**SUPPLIED DATA:**
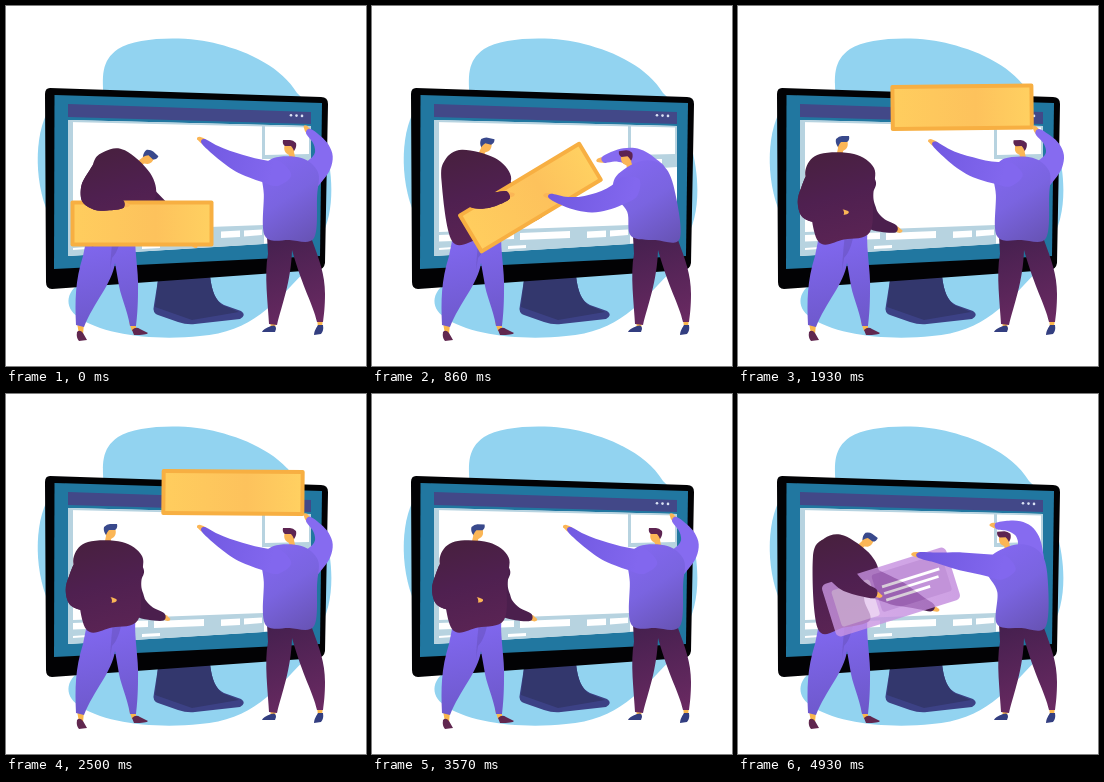
Recreate the animation shown at these times as an HTML page. Size 360 by 360 pixels, loop 5 s.

```html
<!DOCTYPE html>
<html lang="en">
<head>
<meta charset="utf-8">
<title>Building a page</title>
<style>
html, body { margin: 0; width: 100%; height: 100%; overflow: hidden; background: #fff; }
svg { display: block; width: 100vw; height: 100vh; }
</style>
</head>
<body>
<svg viewBox="0 0 360 360">
  <defs>
    <linearGradient id="plum" gradientUnits="userSpaceOnUse" x1="85" y1="145" x2="110" y2="235">
      <stop offset="0" stop-color="#48203f"/><stop offset=".5" stop-color="#4f2050"/><stop offset="1" stop-color="#5a2454"/>
    </linearGradient>
    <linearGradient id="violet" gradientUnits="userSpaceOnUse" x1="245" y1="155" x2="300" y2="240">
      <stop offset="0" stop-color="#8468f2"/><stop offset=".5" stop-color="#7a64e0"/><stop offset="1" stop-color="#6753b4"/>
    </linearGradient>
    <linearGradient id="violetArm" gradientUnits="userSpaceOnUse" x1="185" y1="150" x2="265" y2="170">
      <stop offset="0" stop-color="#7058e0"/><stop offset="1" stop-color="#8267ee"/>
    </linearGradient>
    <linearGradient id="jeans" gradientUnits="userSpaceOnUse" x1="90" y1="230" x2="110" y2="325">
      <stop offset="0" stop-color="#8168f0"/><stop offset="1" stop-color="#6c57c8"/>
    </linearGradient>
    <linearGradient id="trousers" gradientUnits="userSpaceOnUse" x1="270" y1="232" x2="300" y2="320">
      <stop offset="0" stop-color="#46204f"/><stop offset="1" stop-color="#6a2a62"/>
    </linearGradient>
    <linearGradient id="gold"><stop offset="0" stop-color="#ffcd5e"/><stop offset=".6" stop-color="#fdc25c"/><stop offset="1" stop-color="#ffd061"/></linearGradient>
    <linearGradient id="lilac"><stop offset="0" stop-color="#cc98e4"/><stop offset="1" stop-color="#c086dc"/></linearGradient>
  </defs>

  <g fill="#92d3f0">
    <path d="M98 95C96 70 95 55 112 43C132 30 185 30 212 38C244 46 276 62 291 87C308 102 314 120 319 140C328 170 329 212 312 236L200 240Z"/>
    <path d="M50 95C30 112 26 165 40 202L60 220Z"/>
    <path d="M82 272C58 284 58 301 72 311C96 329 150 335 194 330C246 326 268 298 302 262Z"/>
  </g>

  <path fill="#3c4185" d="M152 274L204 270C206 287 210 295 218 299L235 305Q241 309 234 313L189 318Q181 319 172 316L152 309Q146 307 148 299Z"/>
  <path fill="#33376d" d="M152 274L204 270C206 287 210 294 216 299L233 306L186 314L149 301Z"/>

  <path fill="#020204" d="M44 82L315 91Q322 91 322 98L319 257Q318 264 311 264L46 283Q40 283 40 276L39 88Q39 82 44 82Z"/>
  <path fill="#2177a0" d="M48.500 89L316 97L314 250L48 263Z"/>
  <path fill="#424888" d="M62 98L305 106V118L62 111Z"/>
  <g fill="#dbe3f5"><circle cx="285" cy="109.300" r="1.300"/><circle cx="290.500" cy="109.600" r="1.300"/><circle cx="296" cy="109.900" r="1.300"/></g>
  <path fill="#fff" d="M62 114L305 120V235L62 250Z"/>
  <g fill="#b7d3e0">
    <path d="M62 114L67 115V226L258 219V238L62 250Z"/>
    <path d="M62 114L305 120V121.500L62 116Z"/>
    <path d="M256 119H259V149L303 148V120H305V161L290 162V153L256 153Z"/>
  </g>
  <g fill="#fff">
    <path d="M67 229L81 228.500V235L67 235.500ZM86 228L142 226.500V233L86 235ZM148 227L198 225V232L148 234ZM215 225.500L234 224.500V231L215 232ZM238 224.500L256 223.500V229L238 230.500Z"/>
    <path d="M67 242L81 241V243L67 244ZM136 240L154 239V242L136 243Z"/>
  </g>

  <g>
    <path fill="#f9b64c" d="M71 317L78 318L77 328L73 328ZM123 316L130 316L130 325L126 325Z"/>
    <path fill="#60274f" d="M71 326Q74 323 77 327L81 334L73 335Q70 332 71 326ZM126 324Q130 320 134 323L142 327Q141 329 128 329Z"/>
    <path fill="url(#jeans)" d="M81 230L130 220C127 240 133 264 132 285C132 300 131 312 130 320L124 320C121 302 114 290 112 274L109 257C106 278 88 296 78 321L70 319C69 295 69 275 77 250Z"/>
    <path fill="#6852bd" opacity=".55" d="M116 226C114 240 110 248 106 252L104 264C105 246 106 238 107 228Z"/>
  </g>
  <g>
    <path fill="#f9b64c" d="M264 314L270 315L269 323L265 323ZM311 313L317 313L316 321L312 321Z"/>
    <path fill="#333e80" d="M265 320Q270 318 270 323L269 326L256 326Q257 323 265 320ZM312 319L317 319Q318 325 315 328L308 329Q308 325 312 319Z"/>
    <path fill="url(#trousers)" d="M261 230L306 234C313 253 319 268 319 288C319 300 318 309 317 316L311 316C307 298 297 283 286 244C285 276 276 298 271 319L263 318C262 298 258 268 262 248Z"/>
  </g>
  <g id="actors"></g>
</svg>
<script>
const LOOP = 5000, STEP = LOOP / 70, CYCLE = 4350, SKIN = '#fbb656';
const stage = document.getElementById('actors');

function add(tag, attrs, parent = stage) {
  const el = document.createElementNS('http://www.w3.org/2000/svg', tag);
  for (const k in attrs) el.setAttribute(k, attrs[k]);
  parent.appendChild(el);
  return el;
}

const ramp = (t, a, b) => Math.max(0, Math.min(1, (t - a) / (b - a)));
const turn = (x, y, deg) => {
  const a = deg * Math.PI / 180, c = Math.cos(a), s = Math.sin(a);
  return [x * c - y * s, x * s + y * c];
};

// Smooth keyframes: steady through motion, flat at turns and holds.
function track(keys) {
  const slope = (i, c) => {
    if (i < 1 || i >= keys.length - 1) return 0;
    const s = j => (keys[j + 1][1][c] - keys[j][1][c]) / (keys[j + 1][0] - keys[j][0]);
    const a = s(i - 1), b = s(i);
    return a * b <= 0 ? 0 : 2 * a * b / (a + b);
  };
  return t => {
    const n = keys.findIndex(k => k[0] > t);
    if (n < 0) return keys[keys.length - 1][1];
    const [t0, a] = keys[n - 1], [t1, b] = keys[n], d = t1 - t0, u = (t - t0) / d;
    const u2 = u * u, u3 = u2 * u, h = 3 * u2 - 2 * u3;
    return a.map((v, c) => v + (b[c] - v) * h
      + d * ((u3 - 2 * u2 + u) * slope(n - 1, c) + (u3 - u2) * slope(n, c)));
  };
}

// A pose is chest x, y, lean, then front hand x, y and back hand x, y.
const crouch = [119,174,42, 117,198, 186,237], stand = [102,170,0, 104,206, 158,223];
const leftTrack = track([[0, crouch], [580, [109,171,36, 138,200, 195,214]], [860, [104,170,14, 136,189, 172,205]],
  [1430, [100,170,6, 119,205, 181,205]], [1950, stand], [3500, stand], [4070, [112,173,42, 114,203, 183,234]], [CYCLE, crouch]]);
const rest = [284,174,0, 197,135, 302,125];
const rightTrack = track([[0, rest], [580, [278,175,-23, 180,161, 258,132]], [860, [270,180,-32, 178,190, 231,154]],
  [1430, [278,175,-23, 185,167, 264,134]], [2050, rest], [CYCLE, rest]]);
// x, y, rotation
const cardTrack = track([[0, [136,217.500,0]], [580, [151,199,-17.500]], [860, [158.500,191.500,-31]],
  [1430, [187,141,-15.700]], [2050, [227,98.500,.5]], [2500, [227,98.500,.5]], [3110, [222,76,.5]]]);

// Closed smooth curve through points.
function curve(p) {
  const n = p.length, at = i => p[(i + n) % n], pair = (x, y) => `${x.toFixed(1)} ${y.toFixed(1)}`;
  return p.reduce((d, b, i) => {
    const a = at(i - 1), c = at(i + 1), e = at(i + 2);
    return `${d}C${pair(b[0] + (c[0] - a[0]) / 6, b[1] + (c[1] - a[1]) / 6)} `
      + `${pair(c[0] - (e[0] - b[0]) / 6, c[1] - (e[1] - b[1]) / 6)} ${pair(...c)}`;
  }, `M${pair(...p[0])}`) + 'Z';
}

// Elbow of an arm with two equal bones.
function elbow([ax, ay], [bx, by], bone, side) {
  const dx = bx - ax, dy = by - ay, d = Math.hypot(dx, dy) || 1;
  const k = side * Math.sqrt(Math.max(0, bone * bone - d * d / 4)) / d;
  return [(ax + bx) / 2 - dy * k, (ay + by) / 2 + dx * k];
}

// Tapered sleeve with a round shoulder.
function sleeve([ax, ay], [bx, by], [cx, cy], [w0, w1, w2]) {
  const qx = 2 * bx - (ax + cx) / 2, qy = 2 * by - (ay + cy) / 2, one = [], two = [];
  let cap;
  for (let i = 0; i <= 6; i++) {
    const t = i / 6, s = 1 - t;
    const x = s * s * ax + 2 * s * t * qx + t * t * cx, y = s * s * ay + 2 * s * t * qy + t * t * cy;
    const dx = s * (qx - ax) + t * (cx - qx), dy = s * (qy - ay) + t * (cy - qy), m = Math.hypot(dx, dy) || 1;
    const r = (t < .5 ? w0 + (w1 - w0) * 2 * t : w1 + (w2 - w1) * (2 * t - 1)) / 2, nx = dx / m * r, ny = dy / m * r;
    cap = cap || [x - nx, y - ny];
    one.push([x - ny, y + nx]);
    two.unshift([x + ny, y - nx]);
  }
  return curve([cap, ...one, ...two]);
}

const shape = fill => add('path', { fill });
const hand = () => add('path', { fill: SKIN, d: 'M-3 -2.500Q1 -3.500 6 -1.500Q8 0 5 2Q0 3.500 -3 2.500Z' });
function head(hair, flip) {
  const g = add('g', {}), inner = add('g', { transform: `scale(${flip} 1)` }, g);
  add('path', { fill: SKIN, d: 'M-5 -7L5 -8Q7 -2 4 1L1 3L1 9L-6 10L-4 0Z' }, inner);
  add('path', { fill: hair, d: 'M-6 -9Q-3 -12 0 -12L7 -12Q8 -8 5 -6L-1 -6Q-3 -4 -4 -1Q-7 -5 -6 -9Z' }, inner);
  return g;
}
const move = (el, [x, y], deg) =>
  el.setAttribute('transform', `translate(${x.toFixed(1)} ${y.toFixed(1)}) rotate(${deg.toFixed(1)})`);

// Chest outline around its centre, from the left side over the shoulders to the right.
const CHEST = [[-32, 14], [-34, -8], [-20, -22], [14, -22], [34, -8], [33, 16]];

function drawMan(man, [x, y, lean, fx, fy, bx, by]) {
  const on = ([px, py]) => { const [u, v] = turn(px * man.girth, py, lean); return [x + u, y + v]; };
  const [a, b] = man.hips;
  man.torso.setAttribute('d', curve([a, ...CHEST.map(on), b, [(a[0] + b[0]) / 2, (a[1] + b[1]) / 2 + 3]]));
  const arm = (path, palm, { at, bone, side, w }, end) => {
    const s = on(at), e = elbow(s, end, bone, side);
    path.setAttribute('d', sleeve(s, e, end, w));
    move(palm, end, Math.atan2(end[1] - e[1], end[0] - e[0]) * 180 / Math.PI);
  };
  arm(man.front, man.frontHand, man.frontArm, [fx, fy]);
  arm(man.back, man.backHand, man.backArm, [bx, by]);
  move(man.head, on([man.neck, -28]), lean * man.nod);
}

function card(w, h, rx, fill) {
  const g = add('g', {});
  const box = (x, y, width, height, fill, rx = 0) => add('rect', { x, y, width, height, fill, rx }, g);
  box(-w / 2, -h / 2, w, h, fill, rx);
  return { g, box };
}

const left = { girth: 1, hips: [[80, 235], [132, 226]], neck: 2, nod: 1,
  frontArm: { at: [-20, 4], bone: 31, side: 1, w: [26, 23, 8] },
  backArm: { at: [21, 2], bone: 35, side: 1, w: [30, 25, 7] },
  backHand: hand(), back: shape('#4b1f4d'), head: head('#39498c', 1), torso: shape('url(#plum)') };
const gold = card(143, 46, 2, '#f7af42');
gold.box(-67.500, -19, 135, 38, 'url(#gold)');
const under = shape('url(#plum)');
const lilac = card(130, 55, 5, 'url(#lilac)');
lilac.box(-14, -22, 73, 39, '#b276cf', 3);
lilac.box(-57, -19, 40, 38, '#e3c4ee', 3);
for (let i = 0; i < 3; i++) lilac.box(-7, 7 * i - 9, 60 - 4 * i * i + i, 2.800, '#fff');
left.frontHand = hand();
left.front = shape('url(#plum)');

const right = { girth: .82, hips: [[259, 230], [308, 232]], neck: 0, nod: .2,
  frontArm: { at: [-13, -6], bone: 42, side: -1, w: [24, 18, 5] },
  backArm: { at: [18, -2], bone: 29, side: 1, w: [28, 19, 6] },
  backHand: hand(), back: shape('#866bf0'), head: head('#5d2452', -1), torso: shape('url(#violet)'),
  frontHand: hand(), front: shape('url(#violetArm)') };

function placeCard({ g }, [x, y, deg], opacity) {
  move(g, [x, y], deg);
  g.setAttribute('opacity', opacity.toFixed(2));
}

function draw(t) {
  const p = t % CYCLE, [x, y, deg] = cardTrack(t < CYCLE ? 0 : p), drop = 1 - ramp(t, 4070, 4930);
  drawMan(left, leftTrack(p));
  drawMan(right, rightTrack(p));
  under.setAttribute('d', left.front.getAttribute('d'));
  left.front.setAttribute('opacity', t < 3800 ? 1 : ramp(t, 4070, CYCLE));
  placeCard(gold, cardTrack(p), t < CYCLE ? 1 - ramp(t, 2600, 3100) : 0);
  placeCard(lilac, [x + 2 + 9 * drop, y - 1 - 6 * drop, deg], .78 * ramp(t, 3800, 4070));
}

const start = performance.now();
function tick() {
  const t = (performance.now() - start) % LOOP;
  draw(Math.floor((t + 5) / STEP) % 70 * STEP);
  requestAnimationFrame(tick);
}
tick();
</script>
</body>
</html>
```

**ASSIGNED TASK:** All lines above that contain the word "CYCLE" are to be copied.

**RESULT FOR THIS TASK:**
const LOOP = 5000, STEP = LOOP / 70, CYCLE = 4350, SKIN = '#fbb656';
  [1430, [100,170,6, 119,205, 181,205]], [1950, stand], [3500, stand], [4070, [112,173,42, 114,203, 183,234]], [CYCLE, crouch]]);
  [1430, [278,175,-23, 185,167, 264,134]], [2050, rest], [CYCLE, rest]]);
  const p = t % CYCLE, [x, y, deg] = cardTrack(t < CYCLE ? 0 : p), drop = 1 - ramp(t, 4070, 4930);
  left.front.setAttribute('opacity', t < 3800 ? 1 : ramp(t, 4070, CYCLE));
  placeCard(gold, cardTrack(p), t < CYCLE ? 1 - ramp(t, 2600, 3100) : 0);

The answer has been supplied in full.